# TRY IT
Please copy out each line of the entries in which "grey" appears.

Saved data entries
---------------
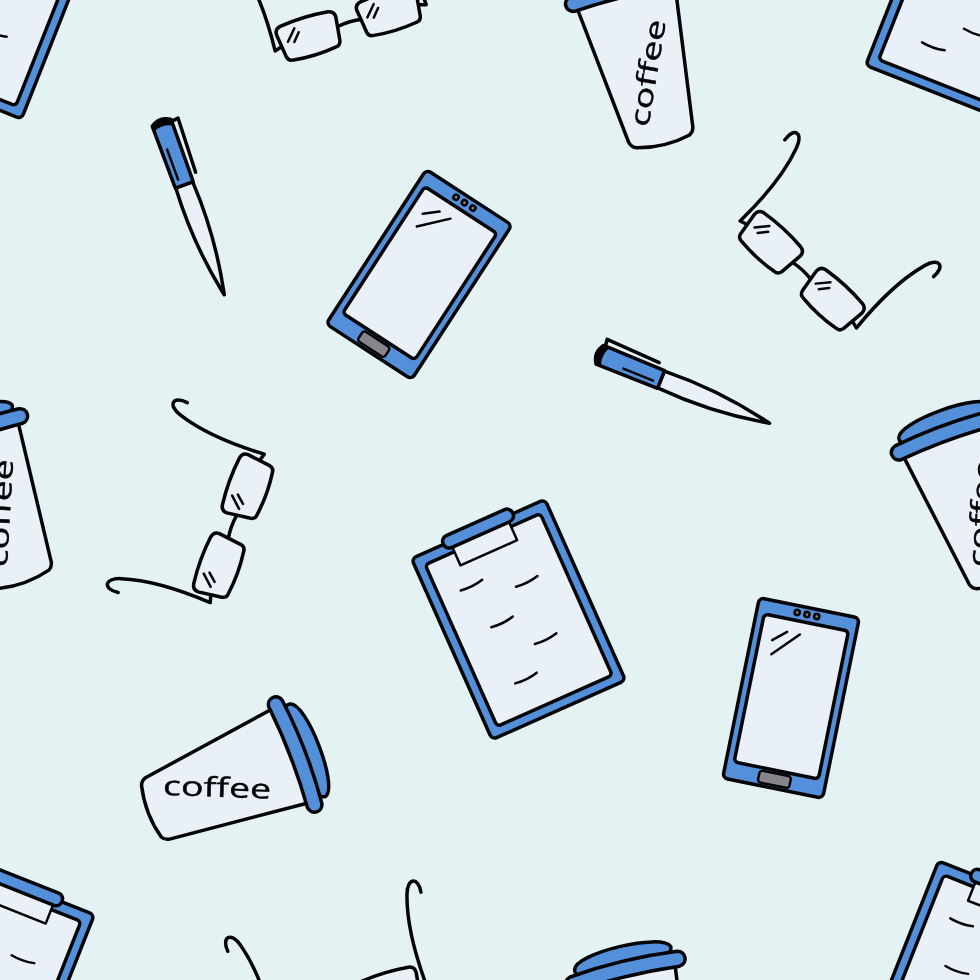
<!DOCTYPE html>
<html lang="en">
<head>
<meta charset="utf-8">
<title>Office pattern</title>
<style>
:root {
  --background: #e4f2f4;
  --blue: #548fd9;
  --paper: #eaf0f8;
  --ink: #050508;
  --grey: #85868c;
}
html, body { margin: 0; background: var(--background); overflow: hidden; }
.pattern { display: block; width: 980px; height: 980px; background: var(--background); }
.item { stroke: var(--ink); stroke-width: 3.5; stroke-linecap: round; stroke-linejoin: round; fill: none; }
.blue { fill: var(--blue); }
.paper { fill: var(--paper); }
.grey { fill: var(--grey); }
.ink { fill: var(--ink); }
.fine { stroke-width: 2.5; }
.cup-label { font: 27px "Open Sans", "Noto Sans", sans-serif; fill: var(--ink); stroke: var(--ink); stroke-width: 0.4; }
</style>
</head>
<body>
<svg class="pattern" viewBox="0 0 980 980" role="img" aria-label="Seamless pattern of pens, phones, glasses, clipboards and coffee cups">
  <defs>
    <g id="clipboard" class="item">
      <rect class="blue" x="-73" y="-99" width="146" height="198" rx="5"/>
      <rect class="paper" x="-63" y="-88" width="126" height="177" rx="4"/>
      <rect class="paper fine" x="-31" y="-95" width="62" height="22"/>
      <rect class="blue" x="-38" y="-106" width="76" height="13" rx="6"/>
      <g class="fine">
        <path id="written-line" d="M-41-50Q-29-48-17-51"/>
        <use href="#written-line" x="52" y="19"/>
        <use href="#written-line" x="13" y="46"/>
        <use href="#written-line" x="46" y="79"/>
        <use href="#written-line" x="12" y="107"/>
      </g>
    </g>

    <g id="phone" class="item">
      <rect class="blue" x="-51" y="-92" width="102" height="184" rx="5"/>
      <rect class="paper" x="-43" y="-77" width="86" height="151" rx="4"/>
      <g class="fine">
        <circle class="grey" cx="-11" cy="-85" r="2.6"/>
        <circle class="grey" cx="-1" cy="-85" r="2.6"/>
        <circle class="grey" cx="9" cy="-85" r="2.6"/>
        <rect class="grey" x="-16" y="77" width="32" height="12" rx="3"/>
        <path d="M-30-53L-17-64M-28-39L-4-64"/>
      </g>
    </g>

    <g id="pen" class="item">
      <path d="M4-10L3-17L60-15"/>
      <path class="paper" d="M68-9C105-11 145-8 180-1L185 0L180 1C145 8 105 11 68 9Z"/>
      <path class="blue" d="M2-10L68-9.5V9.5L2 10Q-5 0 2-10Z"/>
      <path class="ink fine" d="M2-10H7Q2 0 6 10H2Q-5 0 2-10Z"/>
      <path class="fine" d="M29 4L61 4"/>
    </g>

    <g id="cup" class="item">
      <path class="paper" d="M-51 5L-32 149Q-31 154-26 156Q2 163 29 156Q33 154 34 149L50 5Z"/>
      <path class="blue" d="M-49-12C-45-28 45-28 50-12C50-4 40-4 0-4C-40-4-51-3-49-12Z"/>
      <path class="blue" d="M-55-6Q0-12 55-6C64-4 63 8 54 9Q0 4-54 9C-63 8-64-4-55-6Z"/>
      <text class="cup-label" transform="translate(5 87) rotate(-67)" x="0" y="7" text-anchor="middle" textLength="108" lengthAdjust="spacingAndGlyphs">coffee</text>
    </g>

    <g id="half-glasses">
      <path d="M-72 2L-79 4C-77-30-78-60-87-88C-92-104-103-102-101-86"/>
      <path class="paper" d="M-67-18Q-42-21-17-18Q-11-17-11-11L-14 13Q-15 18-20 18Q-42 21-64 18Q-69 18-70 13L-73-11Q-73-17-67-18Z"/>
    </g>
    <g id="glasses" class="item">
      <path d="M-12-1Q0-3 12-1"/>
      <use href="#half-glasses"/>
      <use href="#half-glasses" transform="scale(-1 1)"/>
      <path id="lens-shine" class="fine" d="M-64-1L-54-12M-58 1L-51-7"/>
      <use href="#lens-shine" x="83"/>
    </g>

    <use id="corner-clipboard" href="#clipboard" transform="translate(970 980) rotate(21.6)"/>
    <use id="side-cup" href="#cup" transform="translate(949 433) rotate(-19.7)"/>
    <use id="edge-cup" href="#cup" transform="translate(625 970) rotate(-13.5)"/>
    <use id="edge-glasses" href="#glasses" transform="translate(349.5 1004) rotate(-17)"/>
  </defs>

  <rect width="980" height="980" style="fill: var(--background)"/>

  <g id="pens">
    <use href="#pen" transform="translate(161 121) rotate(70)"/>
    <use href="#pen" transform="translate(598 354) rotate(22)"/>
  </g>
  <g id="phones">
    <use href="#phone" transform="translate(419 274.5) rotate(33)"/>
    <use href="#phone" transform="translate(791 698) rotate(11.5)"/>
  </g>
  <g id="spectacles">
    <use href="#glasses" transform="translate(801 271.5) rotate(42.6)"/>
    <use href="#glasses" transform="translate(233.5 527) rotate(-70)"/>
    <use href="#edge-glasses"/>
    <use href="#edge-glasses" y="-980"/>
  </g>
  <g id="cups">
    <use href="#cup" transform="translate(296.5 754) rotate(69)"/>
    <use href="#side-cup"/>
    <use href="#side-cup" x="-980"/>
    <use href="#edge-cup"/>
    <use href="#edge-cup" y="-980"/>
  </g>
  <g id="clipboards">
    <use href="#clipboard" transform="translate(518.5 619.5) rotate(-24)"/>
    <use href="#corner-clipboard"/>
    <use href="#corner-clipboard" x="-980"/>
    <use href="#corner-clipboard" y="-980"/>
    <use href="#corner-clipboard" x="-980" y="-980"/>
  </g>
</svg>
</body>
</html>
---------------
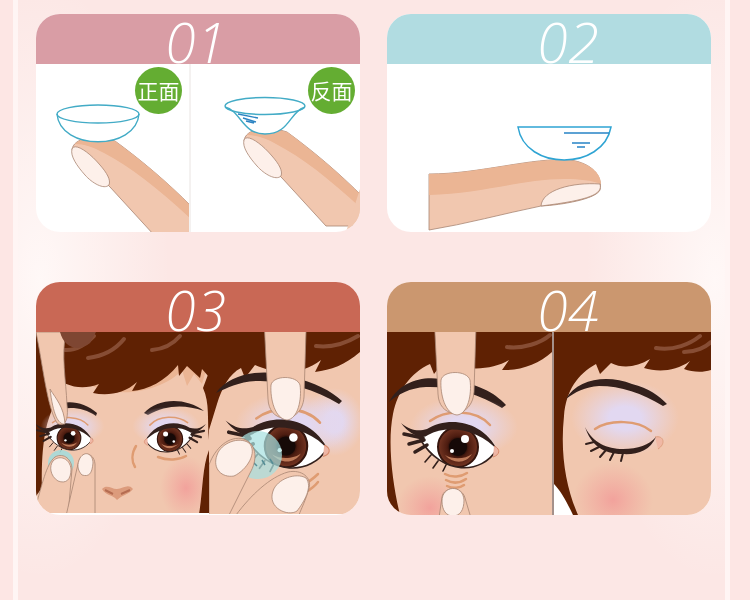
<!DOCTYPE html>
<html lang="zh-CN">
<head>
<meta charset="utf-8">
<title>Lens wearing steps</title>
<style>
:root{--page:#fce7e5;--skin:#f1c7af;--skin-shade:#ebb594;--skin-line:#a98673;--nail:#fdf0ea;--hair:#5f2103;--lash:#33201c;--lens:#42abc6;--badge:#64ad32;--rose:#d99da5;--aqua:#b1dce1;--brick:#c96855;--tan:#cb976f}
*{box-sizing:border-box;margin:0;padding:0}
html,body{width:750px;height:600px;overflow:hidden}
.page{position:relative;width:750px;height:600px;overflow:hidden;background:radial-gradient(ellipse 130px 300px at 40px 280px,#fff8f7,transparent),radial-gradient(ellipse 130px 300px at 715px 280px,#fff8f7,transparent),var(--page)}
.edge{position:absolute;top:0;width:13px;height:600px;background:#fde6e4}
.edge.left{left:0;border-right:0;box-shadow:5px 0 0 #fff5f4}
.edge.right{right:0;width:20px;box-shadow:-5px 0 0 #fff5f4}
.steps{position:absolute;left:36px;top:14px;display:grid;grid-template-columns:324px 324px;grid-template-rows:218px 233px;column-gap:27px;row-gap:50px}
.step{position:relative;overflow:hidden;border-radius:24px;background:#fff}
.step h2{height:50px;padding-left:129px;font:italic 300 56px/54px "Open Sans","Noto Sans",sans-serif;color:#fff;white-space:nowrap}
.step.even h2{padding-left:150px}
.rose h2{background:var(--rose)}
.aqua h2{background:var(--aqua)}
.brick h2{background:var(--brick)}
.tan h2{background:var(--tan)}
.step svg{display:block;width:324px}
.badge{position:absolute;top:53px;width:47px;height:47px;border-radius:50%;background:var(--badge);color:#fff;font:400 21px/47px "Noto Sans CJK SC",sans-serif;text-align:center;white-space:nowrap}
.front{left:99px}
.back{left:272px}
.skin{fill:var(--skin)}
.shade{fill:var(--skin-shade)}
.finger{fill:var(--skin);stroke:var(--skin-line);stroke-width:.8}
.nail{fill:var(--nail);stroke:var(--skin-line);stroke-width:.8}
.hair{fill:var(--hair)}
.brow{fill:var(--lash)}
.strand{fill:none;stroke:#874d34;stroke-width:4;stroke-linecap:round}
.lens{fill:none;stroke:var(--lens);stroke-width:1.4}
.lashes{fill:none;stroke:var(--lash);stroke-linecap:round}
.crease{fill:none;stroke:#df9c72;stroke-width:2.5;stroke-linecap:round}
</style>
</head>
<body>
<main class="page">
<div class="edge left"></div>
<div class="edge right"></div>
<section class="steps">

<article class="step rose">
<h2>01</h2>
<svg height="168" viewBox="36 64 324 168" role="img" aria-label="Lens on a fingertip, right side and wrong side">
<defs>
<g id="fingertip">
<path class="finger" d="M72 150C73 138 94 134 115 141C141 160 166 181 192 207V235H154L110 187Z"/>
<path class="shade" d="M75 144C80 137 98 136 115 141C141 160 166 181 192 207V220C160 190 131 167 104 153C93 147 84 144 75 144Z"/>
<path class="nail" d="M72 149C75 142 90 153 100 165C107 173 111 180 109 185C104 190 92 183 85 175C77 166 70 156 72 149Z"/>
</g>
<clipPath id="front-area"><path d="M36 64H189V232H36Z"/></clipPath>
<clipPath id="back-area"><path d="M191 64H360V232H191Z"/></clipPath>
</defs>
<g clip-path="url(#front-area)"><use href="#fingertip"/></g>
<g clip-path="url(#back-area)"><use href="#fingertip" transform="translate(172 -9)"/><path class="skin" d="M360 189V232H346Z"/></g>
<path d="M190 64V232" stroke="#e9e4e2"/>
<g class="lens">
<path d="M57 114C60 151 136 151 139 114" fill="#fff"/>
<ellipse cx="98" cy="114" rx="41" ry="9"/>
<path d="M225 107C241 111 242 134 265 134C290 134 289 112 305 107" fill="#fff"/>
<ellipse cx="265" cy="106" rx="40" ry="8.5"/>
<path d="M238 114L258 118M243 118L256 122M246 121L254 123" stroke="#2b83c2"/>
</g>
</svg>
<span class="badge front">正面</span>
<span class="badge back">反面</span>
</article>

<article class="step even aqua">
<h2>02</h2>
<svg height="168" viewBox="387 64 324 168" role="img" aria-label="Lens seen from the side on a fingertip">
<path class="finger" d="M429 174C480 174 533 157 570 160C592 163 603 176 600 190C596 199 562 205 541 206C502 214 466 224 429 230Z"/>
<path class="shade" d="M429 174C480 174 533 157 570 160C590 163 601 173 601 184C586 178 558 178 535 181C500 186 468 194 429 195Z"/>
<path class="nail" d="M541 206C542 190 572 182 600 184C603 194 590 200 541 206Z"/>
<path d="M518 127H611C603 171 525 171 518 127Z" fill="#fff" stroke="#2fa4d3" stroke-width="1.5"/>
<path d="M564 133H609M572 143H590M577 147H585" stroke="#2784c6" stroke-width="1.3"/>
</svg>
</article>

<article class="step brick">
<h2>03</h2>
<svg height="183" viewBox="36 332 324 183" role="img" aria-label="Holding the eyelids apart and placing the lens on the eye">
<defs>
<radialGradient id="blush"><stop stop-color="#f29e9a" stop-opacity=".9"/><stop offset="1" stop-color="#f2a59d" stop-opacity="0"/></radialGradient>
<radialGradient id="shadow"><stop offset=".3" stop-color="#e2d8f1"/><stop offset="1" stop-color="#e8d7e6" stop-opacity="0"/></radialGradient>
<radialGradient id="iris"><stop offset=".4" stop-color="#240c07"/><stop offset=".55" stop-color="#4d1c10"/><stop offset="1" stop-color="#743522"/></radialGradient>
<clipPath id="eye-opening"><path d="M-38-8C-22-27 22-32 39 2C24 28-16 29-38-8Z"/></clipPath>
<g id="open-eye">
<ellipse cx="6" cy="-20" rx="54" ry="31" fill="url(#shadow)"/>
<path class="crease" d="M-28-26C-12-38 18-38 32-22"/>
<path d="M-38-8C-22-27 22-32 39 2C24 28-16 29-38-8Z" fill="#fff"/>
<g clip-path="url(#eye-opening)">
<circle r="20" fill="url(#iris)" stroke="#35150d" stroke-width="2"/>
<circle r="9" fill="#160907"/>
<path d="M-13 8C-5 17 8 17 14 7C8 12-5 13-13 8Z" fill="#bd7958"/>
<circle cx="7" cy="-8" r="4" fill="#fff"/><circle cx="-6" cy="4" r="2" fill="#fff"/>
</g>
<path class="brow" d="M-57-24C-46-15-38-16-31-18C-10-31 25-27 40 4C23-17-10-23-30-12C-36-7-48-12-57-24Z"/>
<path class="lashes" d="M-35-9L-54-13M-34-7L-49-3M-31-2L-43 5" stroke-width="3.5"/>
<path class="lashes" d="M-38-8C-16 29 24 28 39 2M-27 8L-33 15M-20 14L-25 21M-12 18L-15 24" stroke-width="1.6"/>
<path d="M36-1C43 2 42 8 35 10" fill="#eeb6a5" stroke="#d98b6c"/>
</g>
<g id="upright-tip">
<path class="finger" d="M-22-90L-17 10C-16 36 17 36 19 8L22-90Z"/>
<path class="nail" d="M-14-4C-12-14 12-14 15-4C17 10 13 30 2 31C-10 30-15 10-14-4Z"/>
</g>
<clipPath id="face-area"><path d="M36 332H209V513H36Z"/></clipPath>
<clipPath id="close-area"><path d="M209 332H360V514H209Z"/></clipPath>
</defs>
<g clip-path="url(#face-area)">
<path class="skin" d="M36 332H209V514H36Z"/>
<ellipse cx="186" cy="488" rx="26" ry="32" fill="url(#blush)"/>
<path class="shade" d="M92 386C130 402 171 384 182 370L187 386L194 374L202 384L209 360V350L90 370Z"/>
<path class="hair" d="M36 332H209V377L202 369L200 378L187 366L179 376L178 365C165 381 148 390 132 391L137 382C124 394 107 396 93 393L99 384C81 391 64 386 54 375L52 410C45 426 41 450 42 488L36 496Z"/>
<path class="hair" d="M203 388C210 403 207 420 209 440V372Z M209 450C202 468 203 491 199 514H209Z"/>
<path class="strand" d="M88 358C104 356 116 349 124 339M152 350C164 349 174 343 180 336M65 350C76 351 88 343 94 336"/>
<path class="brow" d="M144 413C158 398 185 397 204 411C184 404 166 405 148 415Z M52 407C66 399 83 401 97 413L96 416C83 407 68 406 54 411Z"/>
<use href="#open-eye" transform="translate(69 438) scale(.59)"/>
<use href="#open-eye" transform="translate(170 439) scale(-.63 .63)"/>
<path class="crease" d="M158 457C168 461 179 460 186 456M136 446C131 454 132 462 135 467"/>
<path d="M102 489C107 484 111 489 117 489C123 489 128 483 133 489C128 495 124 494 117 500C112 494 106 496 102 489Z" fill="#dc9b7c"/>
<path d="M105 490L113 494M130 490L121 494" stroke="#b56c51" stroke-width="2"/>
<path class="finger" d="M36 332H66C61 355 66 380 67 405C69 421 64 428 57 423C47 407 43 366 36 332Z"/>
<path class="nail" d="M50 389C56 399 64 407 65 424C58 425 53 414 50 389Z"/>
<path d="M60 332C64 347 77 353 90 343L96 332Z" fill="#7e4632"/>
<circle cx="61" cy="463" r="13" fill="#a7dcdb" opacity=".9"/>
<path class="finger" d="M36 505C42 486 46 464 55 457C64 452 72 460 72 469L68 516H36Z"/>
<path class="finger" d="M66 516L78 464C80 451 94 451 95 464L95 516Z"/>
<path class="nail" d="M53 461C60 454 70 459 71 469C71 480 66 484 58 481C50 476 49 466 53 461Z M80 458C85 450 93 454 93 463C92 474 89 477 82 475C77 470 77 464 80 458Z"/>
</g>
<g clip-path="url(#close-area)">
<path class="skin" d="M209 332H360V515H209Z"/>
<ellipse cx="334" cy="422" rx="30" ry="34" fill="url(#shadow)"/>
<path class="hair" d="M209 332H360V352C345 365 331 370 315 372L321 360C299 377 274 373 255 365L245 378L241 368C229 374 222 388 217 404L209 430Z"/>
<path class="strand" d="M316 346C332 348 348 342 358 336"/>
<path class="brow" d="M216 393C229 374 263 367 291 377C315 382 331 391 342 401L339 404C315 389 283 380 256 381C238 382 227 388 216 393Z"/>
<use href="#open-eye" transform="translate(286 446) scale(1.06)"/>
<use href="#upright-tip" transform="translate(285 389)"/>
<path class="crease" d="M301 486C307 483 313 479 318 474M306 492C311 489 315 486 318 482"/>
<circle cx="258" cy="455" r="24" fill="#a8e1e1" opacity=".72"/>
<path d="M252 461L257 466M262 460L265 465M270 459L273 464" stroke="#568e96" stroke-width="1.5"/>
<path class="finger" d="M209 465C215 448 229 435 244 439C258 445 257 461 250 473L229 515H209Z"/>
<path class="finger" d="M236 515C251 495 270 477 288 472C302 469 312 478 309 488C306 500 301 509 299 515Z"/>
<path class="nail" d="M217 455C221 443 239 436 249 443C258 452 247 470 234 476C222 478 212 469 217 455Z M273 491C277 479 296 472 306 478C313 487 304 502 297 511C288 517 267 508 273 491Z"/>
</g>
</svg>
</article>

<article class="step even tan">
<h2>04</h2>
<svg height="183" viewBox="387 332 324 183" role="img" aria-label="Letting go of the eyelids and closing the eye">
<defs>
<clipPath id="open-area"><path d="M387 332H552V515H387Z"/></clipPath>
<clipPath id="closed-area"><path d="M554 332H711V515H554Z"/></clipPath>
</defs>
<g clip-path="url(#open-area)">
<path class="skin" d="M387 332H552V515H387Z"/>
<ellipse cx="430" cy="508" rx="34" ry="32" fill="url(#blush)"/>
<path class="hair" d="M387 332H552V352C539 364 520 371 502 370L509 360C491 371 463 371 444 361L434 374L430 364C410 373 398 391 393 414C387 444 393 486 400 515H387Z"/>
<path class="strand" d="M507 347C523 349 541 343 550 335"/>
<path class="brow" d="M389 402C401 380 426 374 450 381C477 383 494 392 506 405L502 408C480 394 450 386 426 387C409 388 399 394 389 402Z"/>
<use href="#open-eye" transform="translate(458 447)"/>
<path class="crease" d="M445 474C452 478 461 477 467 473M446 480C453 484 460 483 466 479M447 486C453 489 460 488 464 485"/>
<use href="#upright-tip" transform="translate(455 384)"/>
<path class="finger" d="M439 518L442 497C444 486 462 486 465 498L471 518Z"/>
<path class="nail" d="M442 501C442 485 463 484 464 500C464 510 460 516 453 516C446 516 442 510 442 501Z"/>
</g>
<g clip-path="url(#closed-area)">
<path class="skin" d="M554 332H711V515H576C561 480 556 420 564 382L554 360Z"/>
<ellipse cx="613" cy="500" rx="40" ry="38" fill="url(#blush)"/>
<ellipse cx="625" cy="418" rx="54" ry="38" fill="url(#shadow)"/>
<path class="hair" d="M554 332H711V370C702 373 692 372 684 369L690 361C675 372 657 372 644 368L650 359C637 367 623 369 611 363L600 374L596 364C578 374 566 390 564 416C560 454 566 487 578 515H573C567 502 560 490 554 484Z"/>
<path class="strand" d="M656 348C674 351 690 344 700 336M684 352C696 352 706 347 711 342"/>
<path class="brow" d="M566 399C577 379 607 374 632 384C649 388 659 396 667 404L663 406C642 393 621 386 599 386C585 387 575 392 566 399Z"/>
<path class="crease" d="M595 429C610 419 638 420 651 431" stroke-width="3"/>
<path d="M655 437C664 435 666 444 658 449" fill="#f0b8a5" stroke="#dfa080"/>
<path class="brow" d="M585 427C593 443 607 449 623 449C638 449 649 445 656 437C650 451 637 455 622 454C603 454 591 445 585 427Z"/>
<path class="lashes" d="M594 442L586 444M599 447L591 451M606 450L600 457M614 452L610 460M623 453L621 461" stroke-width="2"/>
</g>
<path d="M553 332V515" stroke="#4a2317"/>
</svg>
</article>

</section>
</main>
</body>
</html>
---------------
# WORKED SOLUTION
  --grey: #85868c;
.grey { fill: var(--grey); }
        <circle class="grey" cx="-11" cy="-85" r="2.6"/>
        <circle class="grey" cx="-1" cy="-85" r="2.6"/>
        <circle class="grey" cx="9" cy="-85" r="2.6"/>
        <rect class="grey" x="-16" y="77" width="32" height="12" rx="3"/>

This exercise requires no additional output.